Utah and BYU are scheduled to meet each season through 2020, giving the Utes 10 emotionally charged games per year. Hill acknowledged that makes life a little different.

“We need to make sure that we have a schedule that is helping us reach our goals and also in line with other schools in our league — what they do, who do they schedule and where do they do home-and-home,” Hill said. “Right now we want to match what other Pac-12 schools do, and that may not be something that’s going to fit in perfectly.”

The square peg in the round hole, at this point, appears to be Utah-USU. Hill declined to speculate on the future of the rivalry.

“We know it’s important for people, but at the same time I get back to coach Whit and I,” he said. “I think we are in a highly competitive and very intense situation.”

Adding more emotion to it, obviously, isn’t real desirable.

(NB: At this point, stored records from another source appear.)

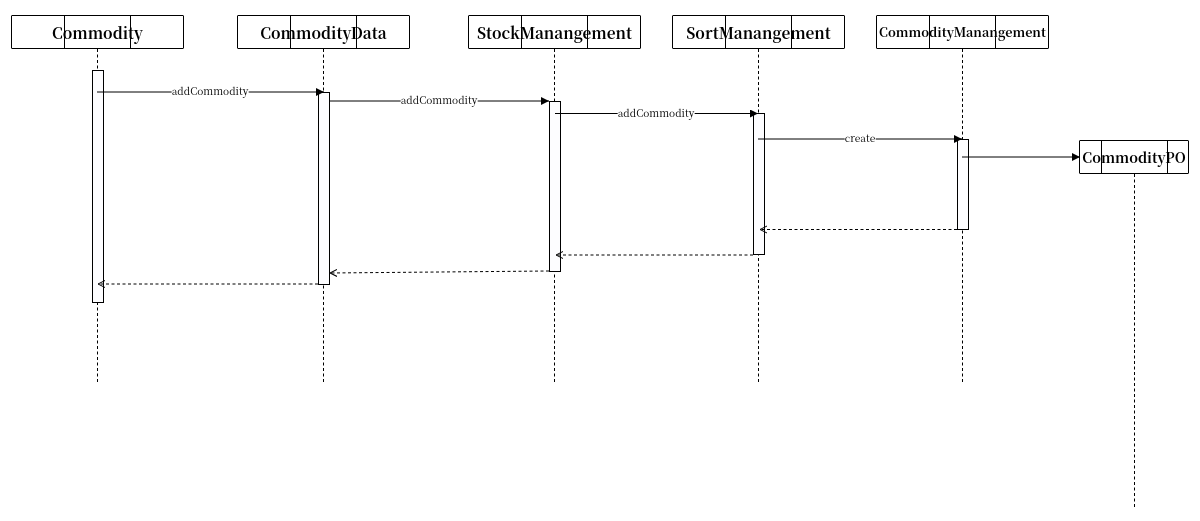
<!DOCTYPE html>
<html lang="en">
<head>
<meta charset="utf-8">
<title>Add commodity sequence diagram</title>
<style>
:root { --ink: #000; --paper: #fff; --activation: #fdfdff; }
*, *::before { box-sizing: border-box; margin: 0; }
body { width: 1200px; height: 521px; overflow: hidden; background: var(--paper); }
.diagram {
  position: relative; width: 1200px; height: 521px; overflow: hidden;
  background: var(--paper); color: var(--ink);
  font-family: "Noto Serif CJK JP", "Noto Serif", serif;
}
.connections { position: absolute; left: 0; top: 0; }
.lifelines, .calls, .returns { fill: none; stroke: var(--ink); stroke-width: 1; }
.lifelines, .returns { stroke-dasharray: 3 2.5; }
.activations { fill: var(--activation); stroke: var(--ink); shape-rendering: crispEdges; }
.open-head { fill: none; stroke: var(--ink); }
.participant {
  position: absolute; left: var(--x); top: 15px; width: 173px; height: 34px;
  display: flex; justify-content: center; align-items: center;
  border: 1px solid var(--ink); border-radius: 1px; background: var(--paper);
  font-size: 15.3px; font-weight: 700; line-height: 32px; white-space: nowrap;
}
.participant::before {
  content: ""; position: absolute; left: 52px; top: 0; width: 67px; height: 32px;
  border: solid var(--ink); border-width: 0 1px;
}
.participant h2 { position: relative; font: inherit; }
.participant.long { font-size: 12.6px; }
.participant.created { top: 140px; width: 110px; font-size: 14px; }
.participant.created::before { left: 21px; }
.message {
  position: absolute; left: var(--x); top: var(--y); transform: translate(-50%, -50%);
  background: var(--paper); font-size: 10.2px; line-height: 14px; white-space: nowrap;
}
</style>
</head>
<body>
<main class="diagram">
  <svg class="connections" width="1200" height="521" viewBox="0 0 1200 521" aria-hidden="true">
    <defs>
      <marker id="call-head" markerUnits="userSpaceOnUse" markerWidth="10" markerHeight="10" refX="8" refY="4" orient="auto">
        <polygon points="0,0 8,4 0,8"/>
      </marker>
      <marker id="return-head" markerUnits="userSpaceOnUse" markerWidth="10" markerHeight="10" refX="7" refY="4" orient="auto">
        <polyline class="open-head" points="0,0.5 7,4 0,7.5" stroke-dasharray="none"/>
      </marker>
    </defs>
    <g class="lifelines">
      <path d="M97.5 49V383"/>
      <path d="M323.5 49V383"/>
      <path d="M554.5 49V383"/>
      <path d="M758.5 49V383"/>
      <path d="M962.5 49V383"/>
      <path d="M1134.5 174V508"/>
    </g>
    <g class="activations">
      <rect x="92" y="70" width="11" height="232"/>
      <rect x="318" y="92" width="11" height="192"/>
      <rect x="549" y="101" width="11" height="170"/>
      <rect x="753" y="113.5" width="11" height="141"/>
      <rect x="957" y="139" width="11" height="90.5"/>
    </g>
    <g class="calls">
      <path d="M97 92H324" marker-end="url(#call-head)"/>
      <path d="M329 101H549" marker-end="url(#call-head)"/>
      <path d="M555 113.5H758" marker-end="url(#call-head)"/>
      <path d="M758 139H962" marker-end="url(#call-head)"/>
      <path d="M962 157H1080" marker-end="url(#call-head)"/>
    </g>
    <g class="returns">
      <path d="M957 229.5H760" marker-end="url(#return-head)"/>
      <path d="M753 255H556" marker-end="url(#return-head)"/>
      <path d="M549 271L330 273" marker-end="url(#return-head)"/>
      <path d="M318 284H98" marker-end="url(#return-head)"/>
    </g>
  </svg>

  <section class="participant" style="--x:11px"><h2>Commodity</h2></section>
  <section class="participant" style="--x:237px"><h2>CommodityData</h2></section>
  <section class="participant" style="--x:468px"><h2>StockManangement</h2></section>
  <section class="participant" style="--x:672px"><h2>SortManangement</h2></section>
  <section class="participant long" style="--x:876px"><h2>CommodityManangement</h2></section>
  <section class="participant created" style="--x:1079px"><h2>CommodityPO</h2></section>

  <p class="message" style="--x:210px;--y:91px">addCommodity</p>
  <p class="message" style="--x:439px;--y:100px">addCommodity</p>
  <p class="message" style="--x:656px;--y:113px">addCommodity</p>
  <p class="message" style="--x:860px;--y:138px">create</p>
</main>
</body>
</html>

“I have to be sensitive to the coaches and what they feel is a good schedule for them. If that includes a home-and-home with Utah State, if it doesn’t, that weighs really heavy on decisions I make,” Hill said. “So Kyle and I talk a lot about scheduling. So really, in this day and age, we only have three games to schedule, and Kyle’s done a great job and I want to make sure that he feels good about his schedule preparing him for the league.”

USU, meanwhile, wants a home-and-home arrangement with its next-door neighbor. The Aggies and BYU have a deal though 2020 and have alternated between Logan and Provo on an annual basis since 2012.

“We’re working with some other Power-5 schools, trying to get home-and-homes as well, and it’s kind of our overall scheduling philosophy,” Hartwell said. “We want to have six home games each year, four of those are built in in conference games, and continue to play an FCS game every year.”

Hartwell explained that the other home game — every other year — is spoken for with BYU.

“So in those odd years when we’re not having BYU at home, we’re hoping to fill that hopefully with some Power-5 opponents,” he said.

Email: dirk@desnews.com

Twitter: @DirkFacer